A boy uses a net to catch fish in an area affected by floods in Yala province, southern Thailand, January 21, 2017. REUTERS/Surapan Boonthanom
BANGKOK - From building floating houses and flood-resilient roads to protecting coasts by restoring fish ponds, 12 projects aimed at tackling water-related problems in some of the world's most vulnerable communities will share a $10 million pot to make their ideas a reality.
The winners of the Water Window Challenge, whittled down from nearly 400 entries, will work over the next 18 months to help communities in the Sahel, the Horn of Africa and South and Southeast Asia deal with floods and drought. The goal is to reduce the human toll and economic damage.
The challenge was organised jointly by the Global Resilience Partnership (GRP) and Z Zurich Foundation, the charitable arm of Zurich Insurance, one of Europe's largest insurers, which provided the funding.
"Floods account for around half of all disaster-related losses," said David Nash, manager of the Z Zurich Foundation, noting that those losses could be lowered if communities are able to invest in flood protection before they are hit.
"Around 87 percent of all disaster-related funding is targeted at response and relief, which to us seems to be the wrong way around," he said by telephone from Switzerland
"Our intention is to shift the priorities so that people invest before the event, so they don't have to invest as much after," he added.
Luca Alinovi, Nairobi-based executive director of GRP, who is in Bangkok to meet the winners, noted floods are the biggest driver of weather-related humanitarian crises around the world.
"We wanted to find solutions that not only help to manage it better but to transform it into an opportunity for a more prosperous life," he told the Thomson Reuters Foundation.
Flooding accounts for nearly half of all weather-related disasters, affecting more than 2.3 billion people in the past 20 years, 95 percent of whom live in Asia, according to the GRP.
The 12 water challenge winners were chosen for ideas that are innovative, easy to scale up, adjustable and likely to deliver concrete outcomes, Alinovi added.
They include the University of Waterloo, which is adapting low-cost amphibious homes used in flood-prone areas of the U.S. state of Louisiana for the Mekong Delta.
The Danish Refugee Council's proposal, meanwhile, will help refugees in northwest Kenya cope with recurring droughts and floods using techniques including a mobile phone-based warning system and fast-maturing, hazard-resistant crops.
The projects will be rolled out in Indonesia, Vietnam, the Philippines, Bangladesh, India, Sri Lanka, Nepal, Kenya, Ethiopia and Somalia.
The GRP was set up by The Rockefeller Foundation, the U.S. government's development arm USAID and the Swedish poverty reduction agency SIDA.
(Reporting by Thin Lei Win, editing by Megan Rowling; Please credit the Thomson Reuters Foundation, the charitable arm of Thomson Reuters, that covers humanitarian news, women's rights, corruption and climate change.
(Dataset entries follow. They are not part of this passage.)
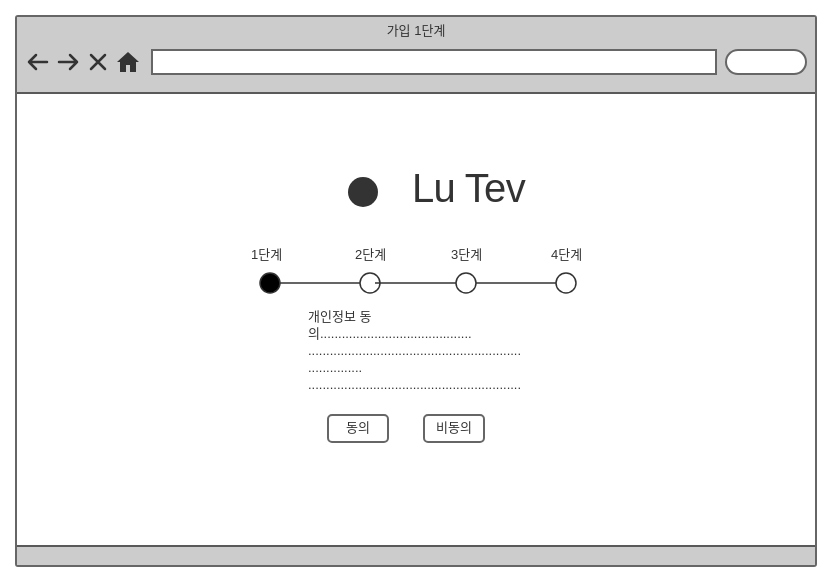
<!DOCTYPE html>
<html lang="ko">
<head>
<meta charset="utf-8">
<title>가입 1단계</title>
<style>
:root {
  --ink: #333;
  --chrome: #ccc;
  --paper: #fff;
  --line: 2px solid rgba(51, 51, 51, .75);
}
* { box-sizing: border-box; margin: 0; padding: 0; }
body {
  width: 832px;
  height: 582px;
  padding: 15px;
  overflow: hidden;
  background: var(--paper);
  color: var(--ink);
  font: 13px/17px "Liberation Sans", "Noto Sans CJK KR", sans-serif;
}
.browser {
  width: 802px;
  height: 552px;
  display: grid;
  grid-template-rows: 77px 451px 20px;
  border: var(--line);
  border-radius: 3px;
}
.chrome { background: var(--chrome); border-bottom: var(--line); }
.window-title { padding-top: 5px; text-align: center; font-weight: 400; font-size: 13px; line-height: 17px; }
.toolbar { display: flex; align-items: center; margin-top: 10px; padding-left: 9px; }
.nav-icons { width: 114px; height: 26px; flex: none; }
.address { flex: none; width: 566px; height: 26px; margin-left: 11px; background: var(--paper); border: var(--line); }
.search { flex: none; width: 82px; height: 26px; margin-left: 8px; background: var(--paper); border: var(--line); border-radius: 13px; }
.status-bar { background: var(--chrome); border-top: var(--line); }

.page { position: relative; background: var(--paper); }
.brand { display: flex; align-items: center; gap: 30px; height: 48px; margin: 70px 0 0 327px; }
.brand-mark { width: 38px; height: 30px; display: flex; justify-content: center; margin-top: 7px; }
.brand-mark::before { content: ""; width: 30px; height: 30px; border-radius: 50%; background: var(--ink); }
.brand-name { font-size: 40px; line-height: 48px; font-weight: 400; letter-spacing: -.7px; white-space: nowrap; }

.steps { position: absolute; left: 234px; top: 152px; list-style: none; }
.step { position: absolute; top: 0; white-space: nowrap; }
.step:nth-child(1) { left: 0; }
.step:nth-child(2) { left: 104px; }
.step:nth-child(3) { left: 200px; }
.step:nth-child(4) { left: 300px; }
.step-track { position: absolute; left: 233px; top: 171px; width: 340px; height: 36px; }

.consent { width: 220px; margin: 96px 0 0 291px; white-space: nowrap; }
.actions { display: flex; gap: 34px; margin: 21px 0 0 310px; }
.button {
  width: 62px;
  height: 29px;
  border: var(--line);
  border-radius: 5px;
  color: var(--ink);
  line-height: 23px;
  text-align: center;
  text-decoration: none;
}
</style>
</head>
<body>
<div class="browser">
  <header class="chrome">
    <h1 class="window-title">가입 1단계</h1>
    <div class="toolbar">
      <svg class="nav-icons" viewBox="26 49 114 26" aria-hidden="true">
        <g fill="none" stroke="#333" stroke-width="2.5" stroke-linecap="round" stroke-linejoin="round">
          <path d="M47 62H29M36 55L29 62L36 69"/>
          <path d="M59 62H77M70 55L77 62L70 69"/>
          <path d="M91 55L105 69M105 55L91 69"/>
        </g>
        <path fill="#333" d="M128 52L139 62H136V72H130V65H126V72H120V62H117Z"/>
      </svg>
      <div class="address"></div>
      <div class="search"></div>
    </div>
  </header>

  <main class="page">
    <div class="brand">
      <span class="brand-mark"></span>
      <h2 class="brand-name">Lu Tev</h2>
    </div>

    <ol class="steps">
      <li class="step">1단계</li>
      <li class="step">2단계</li>
      <li class="step">3단계</li>
      <li class="step">4단계</li>
    </ol>
    <svg class="step-track" viewBox="250 265 340 36" aria-hidden="true">
      <g fill="#fff" stroke="#333" stroke-width="1.5">
        <circle cx="270" cy="283" r="10" fill="#000"/>
        <circle cx="370" cy="283" r="10"/>
        <circle cx="466" cy="283" r="10"/>
        <circle cx="566" cy="283" r="10"/>
        <path d="M280 283H360M375 283H456M476 283H556"/>
      </g>
    </svg>

    <p class="consent">개인정보 동<br>의..........................................<br>...........................................................<br>...............<br>...........................................................</p>

    <div class="actions">
      <a class="button" href="#">동의</a>
      <a class="button" href="#">비동의</a>
    </div>
  </main>

  <footer class="status-bar"></footer>
</div>
</body>
</html>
Visit www.trust.org)
The Thomson Reuters Foundation is reporting on resilience as part of its work onzilient.org, an online platform building a global network of people interested in resilience, in partnership with the Rockefeller Foundation.